My Guide to Web Authentication suggests that pages with login forms not be cached. If they are cached, it is possible re-login by going back to the form and resubmitting it.
Several HTTP headers effect caching. Most don't work as expected. This page represents an attempt to figure out how exactly to prevent caching. It is generated mostly from web gleanings and only a few personal tests. More of the latter are needed.
The prefered alternative is to send actual HTTP response headers. From a CGI program, this is easy. Just print them along with the Content-Type: header before printing the HTML portion of your document.
The following HTTP response headers are useful:
An expires directive with a date in the past will be recognized by most HTTP 1.0 browsers and proxies as an indication that the page should not be cached. If something other than a date is given on the Expires directive, it is normally taken to mean that the page expires immediately (HTTP 1.1 requires this, HTTP 1.0 only suggests it). I usually prefer the full date, but will mostly reference the shorter form for easy reference.
This is sufficient to convince Netscape 4.61 not to cache the page in disk or memory.
However, this apparantly will not prevent Internet Explorer from putting the page into its disk cache. Users will still be able to use the BACK and FORWARD buttons to access the copy in cache. However in most other situations where the user returns to the page it will be refetched from the server with a conditional "If-Modified-Since" request.
This is an HTTP 1.1 response header and will likely be ignored by HTTP 1.0 browsers and proxies.
Netscape 4.61 ignores this.
This entirely prevents Internet Explorer from caching the page to disk. BACK and FORWARD buttons will not work.
This is actually not supposed to be a response header at all. It's actually an HTTP 1.0 request header that is meant to tell proxy servers not to answer the request out of cache. However it is widely used in responses to request that the response not be cached.
Netscape 4.61 seems to treat this the same as Expires: 0, so it works fine.
Internet Explorer will honor this response header only on a secure https connection. Otherwise it is treated identically to Expires: 0.
It is possible to set some HTTP response headers using the HTML <META HTTP-EQUIV> tag. This is generally less effective. For one thing, they usually effect only browsers,not proxies. For another, they are often flakey. Usually these tags need to appear at the top of the HTML document in the <HEAD> section.
Works the same as the response header for Internet Explorer and Netscape.
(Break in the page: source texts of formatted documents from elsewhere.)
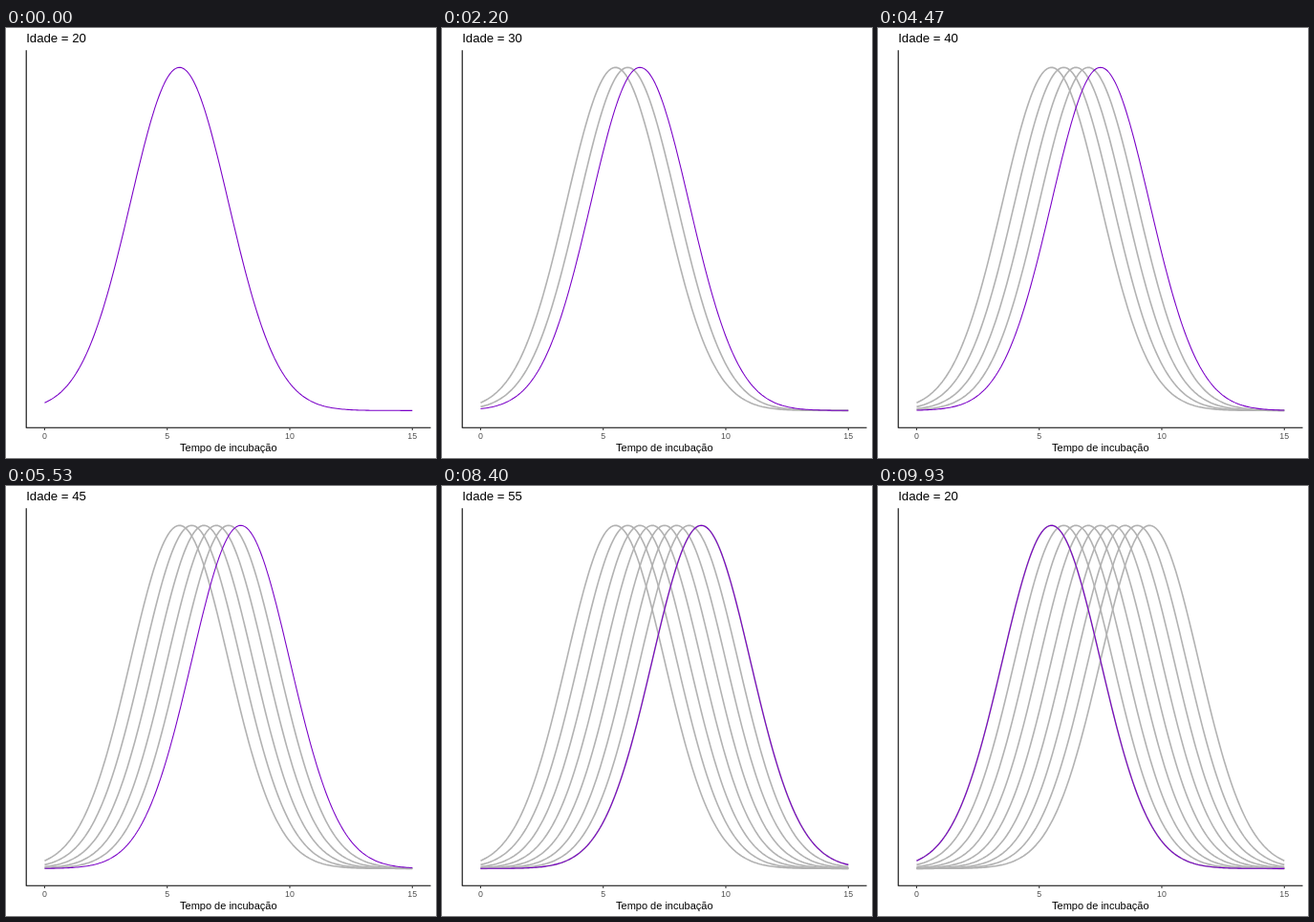
An HTML page that plays this animation: 450 px wide and 450 px high, repeating every 10 s.

```html
<!DOCTYPE html>
<html lang="pt">
<head>
<meta charset="utf-8">
<title>Tempo de incubação</title>
<style>
  html, body { margin: 0; width: 100%; height: 100%; overflow: hidden; background: #fff; }
  svg { display: block; width: 450px; height: 450px; font-family: "Liberation Sans", Arial, sans-serif; }
  path { fill: none; stroke-linejoin: round; }
  .axis { stroke: #000; stroke-width: 1.07; stroke-linecap: butt; }
  .tick { stroke: #333; stroke-width: 1.07; }
  .past { stroke: #b2b2b2; stroke-width: 1.6; }
  #now { stroke: #7a00c7; stroke-width: 1.07; }
  .label { font-size: 8.8px; fill: #4d4d4d; text-anchor: middle; }
</style>
</head>
<body>
<svg viewBox="0 0 450 450">
  <text id="title" x="21.2" y="15" font-size="13.2">Idade = 20</text>
  <g id="shadows"></g>
  <path id="now"/>
  <path class="axis" d="M21.2 23.3V418.3H444.5"/>
  <g id="ticks"></g>
  <text x="232.8" y="443" font-size="11" text-anchor="middle">Tempo de incubação</text>
</svg>
<script>
const LOOP = 10000, FPS = 15, MOVE = 7;
const LEFT = 40.44, RIGHT = 425.26, BASE = 400.35, HEIGHT = 359.1;
const STARTS = [9, 26, 43, 60, 76, 93, 110, 126, 142]; // first step of each transition
const COUNT = STARTS.length;

const byId = id => document.getElementById(id);
const px = x => LEFT + (RIGHT - LEFT) * x / 15;
const bell = (x, state) => Math.exp(-(((x - 5.5 - state / 2) / 2) ** 2) / 2);

function add(parent, tag, attrs) {
  const el = document.createElementNS("http://www.w3.org/2000/svg", tag);
  for (const key in attrs) el.setAttribute(key, attrs[key]);
  return parent.appendChild(el);
}

// Heights blend between two states; x stays on a fixed grid.
function curve(from, to, mix) {
  const points = [];
  for (let i = 0; i <= 200; i++) {
    const x = i * 15 / 200;
    const y = bell(x, from) * (1 - mix) + bell(x, to) * mix;
    points.push(px(x).toFixed(2) + " " + (BASE - HEIGHT * y).toFixed(2));
  }
  return "M" + points.join("L");
}

for (const value of [0, 5, 10, 15]) {
  add(byId("ticks"), "path", { class: "tick", d: `M${px(value)} 418.3v2.75` });
  add(byId("ticks"), "text", { class: "label", x: px(value), y: 430 }).textContent = value;
}
const shadows = STARTS.map((_, i) =>
  add(byId("shadows"), "path", { class: "past", d: curve(i, i, 0) }));

let shown = -1;
function draw(step) {
  if (step === shown) return;
  shown = step;
  const passed = STARTS.filter(start => start <= step).length;
  const from = Math.max(passed - 1, 0);
  const to = passed % COUNT;
  const mix = passed ? Math.min((step - STARTS[from]) / MOVE, 1) : 0;
  shadows.forEach((path, i) => { path.style.display = i < passed ? "" : "none"; });
  byId("now").setAttribute("d", curve(from, to, mix));
  byId("title").textContent = "Idade = " + (20 + 5 * (mix < 0.5 ? from : to));
}

function tick() {
  // Step times are rounded to hundredths of a second.
  const time = Math.floor(performance.now() % LOOP / 10) * 10;
  draw(Math.floor((time + 3.4) * FPS / 1000) % 150);
  requestAnimationFrame(tick);
}
tick();
</script>
</body>
</html>
```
Ignored by Internet Explorer version 4 and 5 and Netscape 4.61.
Sometimes works the same as the response header for Internet Explorer. However, at least some versions of Internet Explorer won't recognize it unless it is at the end of the document. The suggest that it be placed in the usual <HEAD> section, and then that it be repeated in a second <HEAD> section written at the end of the document, after the </BODY> tag and before the </HTML> tag. Ugh.
This apparantly does not work at all on Netscape 4.5 but it does on later and earlier versions.
Another way to keep the login form from begin resubmitted is to put the following directive on the <BODY> line of the page containing the form: